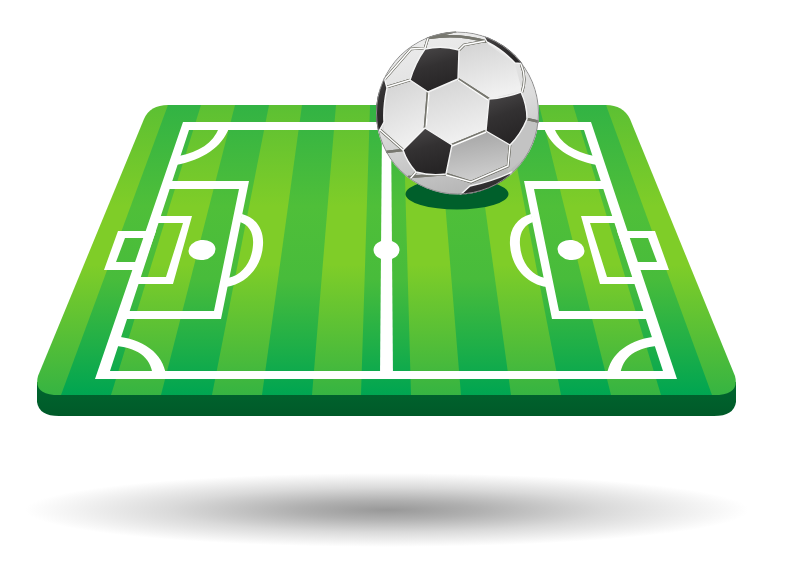
<!DOCTYPE html>
<html lang="en">
<head>
<meta charset="utf-8">
<title>Football pitch and ball</title>
<style>
:root {
  --paper: #fff;
  --edge-green: #005f2b;
  --chalk: #fff;
}
html, body { margin: 0; background: var(--paper); overflow: hidden; }
.scene { display: block; width: 800px; height: 571px; }
.pitch-edge { fill: url(#edge-shade); }
.ball-shadow { fill: var(--edge-green); }
.grass { fill: url(#grass-light); }
.stripes { fill: url(#grass-dark); }
.markings { fill: var(--chalk); }
.markings .arc { fill: none; stroke: var(--chalk); }
.patches { fill: url(#patch); stroke: #f4f4f4; stroke-width: 1.4; stroke-linejoin: round; }
.seam-dark { fill: none; stroke: #77776f; stroke-width: 2.6; }
.seam-light { fill: none; stroke: #fff; stroke-width: 1.4; }
</style>
</head>
<body>
<svg class="scene" viewBox="0 0 800 571" role="img" aria-label="Football resting on a floating green pitch">
  <defs>
    <linearGradient id="grass-light" gradientUnits="userSpaceOnUse" x1="0" y1="105" x2="0" y2="395">
      <stop offset="0" stop-color="#5cc033"/>
      <stop offset=".35" stop-color="#7fcd28"/>
      <stop offset=".55" stop-color="#7fcd28"/>
      <stop offset="1" stop-color="#36b442"/>
    </linearGradient>
    <linearGradient id="grass-dark" gradientUnits="userSpaceOnUse" x1="0" y1="105" x2="0" y2="395">
      <stop offset="0" stop-color="#32b344"/>
      <stop offset=".35" stop-color="#4fbf39"/>
      <stop offset=".6" stop-color="#48bc3b"/>
      <stop offset="1" stop-color="#00a551"/>
    </linearGradient>
    <linearGradient id="edge-shade" x1="0" y1="0" x2="0" y2="1">
      <stop offset="0" stop-color="#00662f"/>
      <stop offset="1" stop-color="#005a29"/>
    </linearGradient>
    <radialGradient id="floor-shade">
      <stop offset="0" stop-color="#989898"/>
      <stop offset=".25" stop-color="#b0b0b0"/>
      <stop offset=".6" stop-color="#dadada"/>
      <stop offset="1" stop-color="#fff"/>
    </radialGradient>
    <linearGradient id="leather" x1=".35" y1="0" x2=".6" y2="1">
      <stop offset="0" stop-color="#ececec"/>
      <stop offset=".5" stop-color="#dcdcdc"/>
      <stop offset="1" stop-color="#b4b4b4"/>
    </linearGradient>
    <linearGradient id="panel" x1="0" y1="0" x2=".3" y2="1">
      <stop offset="0" stop-color="#d2d2d2"/>
      <stop offset="1" stop-color="#f0f0f0"/>
    </linearGradient>
    <linearGradient id="panel-low" x1="0" y1="0" x2=".2" y2="1">
      <stop offset="0" stop-color="#a2a2a2"/>
      <stop offset="1" stop-color="#cdcdcd"/>
    </linearGradient>
    <linearGradient id="patch" x1="0" y1="0" x2=".3" y2="1">
      <stop offset="0" stop-color="#4c4a4b"/>
      <stop offset=".5" stop-color="#333132"/>
      <stop offset="1" stop-color="#272526"/>
    </linearGradient>
    <path id="pitch-shape" d="M168 105H606Q623 105 630 119L735 376Q740 395 714 395H59Q33 395 38 376L144 119Q150 105 168 105Z"/>
    <clipPath id="pitch-clip"><use href="#pitch-shape"/></clipPath>
    <clipPath id="lines-clip"><polygon points="183,122 591,122 677,379 95,379"/></clipPath>
    <clipPath id="ball-clip"><circle cx="457.5" cy="113" r="81.5"/></clipPath>
    <g id="half-markings">
      <path fill-rule="evenodd" d="M171 181H249L221 319H123L127 311H214L239 189H168Z"/>
      <path d="M160 216H192L173 284H136L139 277H166L183 223H157Z"/>
      <path fill-rule="evenodd" d="M118 231H156L142 270H104ZM125 238L116 262H138L147 238Z"/>
      <ellipse cx="202" cy="250" rx="13.5" ry="10" transform="rotate(-8 202 250)"/>
      <path d="M242 214C257 218 264 230 263 245C262 265 248 284 226 287L228 278C243 275 252 261 253 245C254 233 249 225 240 222Z"/>
      <g clip-path="url(#lines-clip)">
        <path d="M219 128H229C222 147 203 160 176 165L179 156C199 152 213 143 219 128Z"/>
        <path d="M112 336C144 338 163 354 166 375H153C150 357 139 347 108 345Z"/>
      </g>
    </g>
  </defs>

  <ellipse id="floor-shadow" cx="387" cy="510" rx="362" ry="37" fill="url(#floor-shade)"/>

  <g id="pitch">
    <path class="pitch-edge" d="M37 382V402Q39 416 59 416H714Q734 416 736 402V382Z"/>
    <use href="#pitch-shape" class="grass"/>
    <g class="stripes" clip-path="url(#pitch-clip)">
      <polygon points="168,105 201,105 111,395 61,395"/>
      <polygon points="235,105 269,105 212,395 161,395"/>
      <polygon points="302,105 336,105 312,395 262,395"/>
      <polygon points="370,105 403,105 411,395 361,395"/>
      <polygon points="437,105 471,105 511,395 461,395"/>
      <polygon points="505,105 539,105 611,395 561,395"/>
      <polygon points="573,105 606,105 712,395 661,395"/>
    </g>
    <g class="markings">
      <path fill-rule="evenodd" d="M183 122H591L677 379H95ZM189 130L110 371H663L584 130Z"/>
      <polygon points="382,122 391,122 393,379 380,379"/>
      <ellipse cx="386.500" cy="250" rx="13" ry="10"/>
      <use href="#half-markings"/>
      <use href="#half-markings" transform="translate(773 0) scale(-1 1)"/>
    </g>
  </g>

  <ellipse class="ball-shadow" cx="457" cy="194" rx="51.500" ry="15.500"/>

  <g id="ball">
    <circle cx="457.5" cy="113" r="81.5" fill="url(#leather)"/>
    <g clip-path="url(#ball-clip)">
      <g fill="url(#panel)">
        <path d="M428 92L458 79L489 99L486 131L452 145L425 128Z"/>
        <path d="M459 50L464 45L485 42L515 64L522 91L489 99L458 79Z"/>
        <path d="M387 85L410 80L428 92L425 128L403 150L384 130L384 110Z"/>
      </g>
      <path fill="url(#panel-low)" d="M452 145L486 131L510 145L508 165L471 181L446 174Z"/>
      <path fill="#c3c3c3" d="M527 119L542 120L530 152L508 172V165L510 145Z"/>
      <g id="seams">
        <path id="seam-lines" class="seam-dark" d="M428 92L425 128M458 79L489 99M486 131L452 145M510 145L508 166L471 182L446 174M527 119L540 122M522 92Q527 78 521 64M459 50L464 45L485 41M425 48L428 38L456 31M425 48L411 49L384 80M410 80L387 87M403 150L379 129M416 172L410 179M408 177L422 176L446 174M403 150L386 152M428 38Q459 33 488 42"/>
        <use href="#seam-lines" class="seam-light" style="stroke:#fff;stroke-width:1.400"/>
        <path class="seam-light" d="M429 92L426 128M458 80L488 100M486 132L452 146M510 145L508 166L471 182L446 175M522 92Q527 78 521 64M459 50L464 45L485 41M425 48L428 38M425 48L411 49L384 80M410 80L387 87M403 150L379 129M416 172L410 179"/>
      </g>
      <g class="patches">
        <path d="M425 49Q442 45 459 50L458 79L428 92L410 80Q415 63 425 49Z"/>
        <path d="M489 99Q505 98 521 92Q527 105 527 119Q521 134 510 145L486 131Z"/>
        <path d="M425 128L452 145L446 174Q430 176 416 172Q407 162 403 150Z"/>
        <path d="M384 77L387 88Q383 106 384 122L378 133L372 108Z"/>
        <path d="M483 35L502 39L526 64L515 63Q503 50 487 42Z"/>
        <path d="M470 186Q493 181 512 172L505 187L458 197Z"/>
      </g>
      <circle cx="457.5" cy="113" r="81" fill="none" stroke="#8f8f8f" stroke-width="1"/>
    </g>
  </g>
</svg>
</body>
</html>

▶ Work task: The entries above are to be copied exactly, with every picture left out.

▶ Expected answer:
<!DOCTYPE html>
<html lang="en">
<head>
<meta charset="utf-8">
<title>Football pitch and ball</title>
<style>
:root {
  --paper: #fff;
  --edge-green: #005f2b;
  --chalk: #fff;
}
html, body { margin: 0; background: var(--paper); overflow: hidden; }
.scene { display: block; width: 800px; height: 571px; }
.pitch-edge { fill: url(#edge-shade); }
.ball-shadow { fill: var(--edge-green); }
.grass { fill: url(#grass-light); }
.stripes { fill: url(#grass-dark); }
.markings { fill: var(--chalk); }
.markings .arc { fill: none; stroke: var(--chalk); }
.patches { fill: url(#patch); stroke: #f4f4f4; stroke-width: 1.4; stroke-linejoin: round; }
.seam-dark { fill: none; stroke: #77776f; stroke-width: 2.6; }
.seam-light { fill: none; stroke: #fff; stroke-width: 1.4; }
</style>
</head>
<body>
<svg class="scene" viewBox="0 0 800 571" role="img" aria-label="Football resting on a floating green pitch">
  <defs>
    <linearGradient id="grass-light" gradientUnits="userSpaceOnUse" x1="0" y1="105" x2="0" y2="395">
      <stop offset="0" stop-color="#5cc033"/>
      <stop offset=".35" stop-color="#7fcd28"/>
      <stop offset=".55" stop-color="#7fcd28"/>
      <stop offset="1" stop-color="#36b442"/>
    </linearGradient>
    <linearGradient id="grass-dark" gradientUnits="userSpaceOnUse" x1="0" y1="105" x2="0" y2="395">
      <stop offset="0" stop-color="#32b344"/>
      <stop offset=".35" stop-color="#4fbf39"/>
      <stop offset=".6" stop-color="#48bc3b"/>
      <stop offset="1" stop-color="#00a551"/>
    </linearGradient>
    <linearGradient id="edge-shade" x1="0" y1="0" x2="0" y2="1">
      <stop offset="0" stop-color="#00662f"/>
      <stop offset="1" stop-color="#005a29"/>
    </linearGradient>
    <radialGradient id="floor-shade">
      <stop offset="0" stop-color="#989898"/>
      <stop offset=".25" stop-color="#b0b0b0"/>
      <stop offset=".6" stop-color="#dadada"/>
      <stop offset="1" stop-color="#fff"/>
    </radialGradient>
    <linearGradient id="leather" x1=".35" y1="0" x2=".6" y2="1">
      <stop offset="0" stop-color="#ececec"/>
      <stop offset=".5" stop-color="#dcdcdc"/>
      <stop offset="1" stop-color="#b4b4b4"/>
    </linearGradient>
    <linearGradient id="panel" x1="0" y1="0" x2=".3" y2="1">
      <stop offset="0" stop-color="#d2d2d2"/>
      <stop offset="1" stop-color="#f0f0f0"/>
    </linearGradient>
    <linearGradient id="panel-low" x1="0" y1="0" x2=".2" y2="1">
      <stop offset="0" stop-color="#a2a2a2"/>
      <stop offset="1" stop-color="#cdcdcd"/>
    </linearGradient>
    <linearGradient id="patch" x1="0" y1="0" x2=".3" y2="1">
      <stop offset="0" stop-color="#4c4a4b"/>
      <stop offset=".5" stop-color="#333132"/>
      <stop offset="1" stop-color="#272526"/>
    </linearGradient>
    <path id="pitch-shape" d="M168 105H606Q623 105 630 119L735 376Q740 395 714 395H59Q33 395 38 376L144 119Q150 105 168 105Z"/>
    <clipPath id="pitch-clip"><use href="#pitch-shape"/></clipPath>
    <clipPath id="lines-clip"><polygon points="183,122 591,122 677,379 95,379"/></clipPath>
    <clipPath id="ball-clip"><circle cx="457.5" cy="113" r="81.5"/></clipPath>
    <g id="half-markings">
      <path fill-rule="evenodd" d="M171 181H249L221 319H123L127 311H214L239 189H168Z"/>
      <path d="M160 216H192L173 284H136L139 277H166L183 223H157Z"/>
      <path fill-rule="evenodd" d="M118 231H156L142 270H104ZM125 238L116 262H138L147 238Z"/>
      <ellipse cx="202" cy="250" rx="13.5" ry="10" transform="rotate(-8 202 250)"/>
      <path d="M242 214C257 218 264 230 263 245C262 265 248 284 226 287L228 278C243 275 252 261 253 245C254 233 249 225 240 222Z"/>
      <g clip-path="url(#lines-clip)">
        <path d="M219 128H229C222 147 203 160 176 165L179 156C199 152 213 143 219 128Z"/>
        <path d="M112 336C144 338 163 354 166 375H153C150 357 139 347 108 345Z"/>
      </g>
    </g>
  </defs>

  <ellipse id="floor-shadow" cx="387" cy="510" rx="362" ry="37" fill="url(#floor-shade)"/>

  <g id="pitch">
    <path class="pitch-edge" d="M37 382V402Q39 416 59 416H714Q734 416 736 402V382Z"/>
    <use href="#pitch-shape" class="grass"/>
    <g class="stripes" clip-path="url(#pitch-clip)">
      <polygon points="168,105 201,105 111,395 61,395"/>
      <polygon points="235,105 269,105 212,395 161,395"/>
      <polygon points="302,105 336,105 312,395 262,395"/>
      <polygon points="370,105 403,105 411,395 361,395"/>
      <polygon points="437,105 471,105 511,395 461,395"/>
      <polygon points="505,105 539,105 611,395 561,395"/>
      <polygon points="573,105 606,105 712,395 661,395"/>
    </g>
    <g class="markings">
      <path fill-rule="evenodd" d="M183 122H591L677 379H95ZM189 130L110 371H663L584 130Z"/>
      <polygon points="382,122 391,122 393,379 380,379"/>
      <ellipse cx="386.500" cy="250" rx="13" ry="10"/>
      <use href="#half-markings"/>
      <use href="#half-markings" transform="translate(773 0) scale(-1 1)"/>
    </g>
  </g>

  <ellipse class="ball-shadow" cx="457" cy="194" rx="51.500" ry="15.500"/>

  <g id="ball">
    <circle cx="457.5" cy="113" r="81.5" fill="url(#leather)"/>
    <g clip-path="url(#ball-clip)">
      <g fill="url(#panel)">
        <path d="M428 92L458 79L489 99L486 131L452 145L425 128Z"/>
        <path d="M459 50L464 45L485 42L515 64L522 91L489 99L458 79Z"/>
        <path d="M387 85L410 80L428 92L425 128L403 150L384 130L384 110Z"/>
      </g>
      <path fill="url(#panel-low)" d="M452 145L486 131L510 145L508 165L471 181L446 174Z"/>
      <path fill="#c3c3c3" d="M527 119L542 120L530 152L508 172V165L510 145Z"/>
      <g id="seams">
        <path id="seam-lines" class="seam-dark" d="M428 92L425 128M458 79L489 99M486 131L452 145M510 145L508 166L471 182L446 174M527 119L540 122M522 92Q527 78 521 64M459 50L464 45L485 41M425 48L428 38L456 31M425 48L411 49L384 80M410 80L387 87M403 150L379 129M416 172L410 179M408 177L422 176L446 174M403 150L386 152M428 38Q459 33 488 42"/>
        <use href="#seam-lines" class="seam-light" style="stroke:#fff;stroke-width:1.400"/>
        <path class="seam-light" d="M429 92L426 128M458 80L488 100M486 132L452 146M510 145L508 166L471 182L446 175M522 92Q527 78 521 64M459 50L464 45L485 41M425 48L428 38M425 48L411 49L384 80M410 80L387 87M403 150L379 129M416 172L410 179"/>
      </g>
      <g class="patches">
        <path d="M425 49Q442 45 459 50L458 79L428 92L410 80Q415 63 425 49Z"/>
        <path d="M489 99Q505 98 521 92Q527 105 527 119Q521 134 510 145L486 131Z"/>
        <path d="M425 128L452 145L446 174Q430 176 416 172Q407 162 403 150Z"/>
        <path d="M384 77L387 88Q383 106 384 122L378 133L372 108Z"/>
        <path d="M483 35L502 39L526 64L515 63Q503 50 487 42Z"/>
        <path d="M470 186Q493 181 512 172L505 187L458 197Z"/>
      </g>
      <circle cx="457.5" cy="113" r="81" fill="none" stroke="#8f8f8f" stroke-width="1"/>
    </g>
  </g>
</svg>
</body>
</html>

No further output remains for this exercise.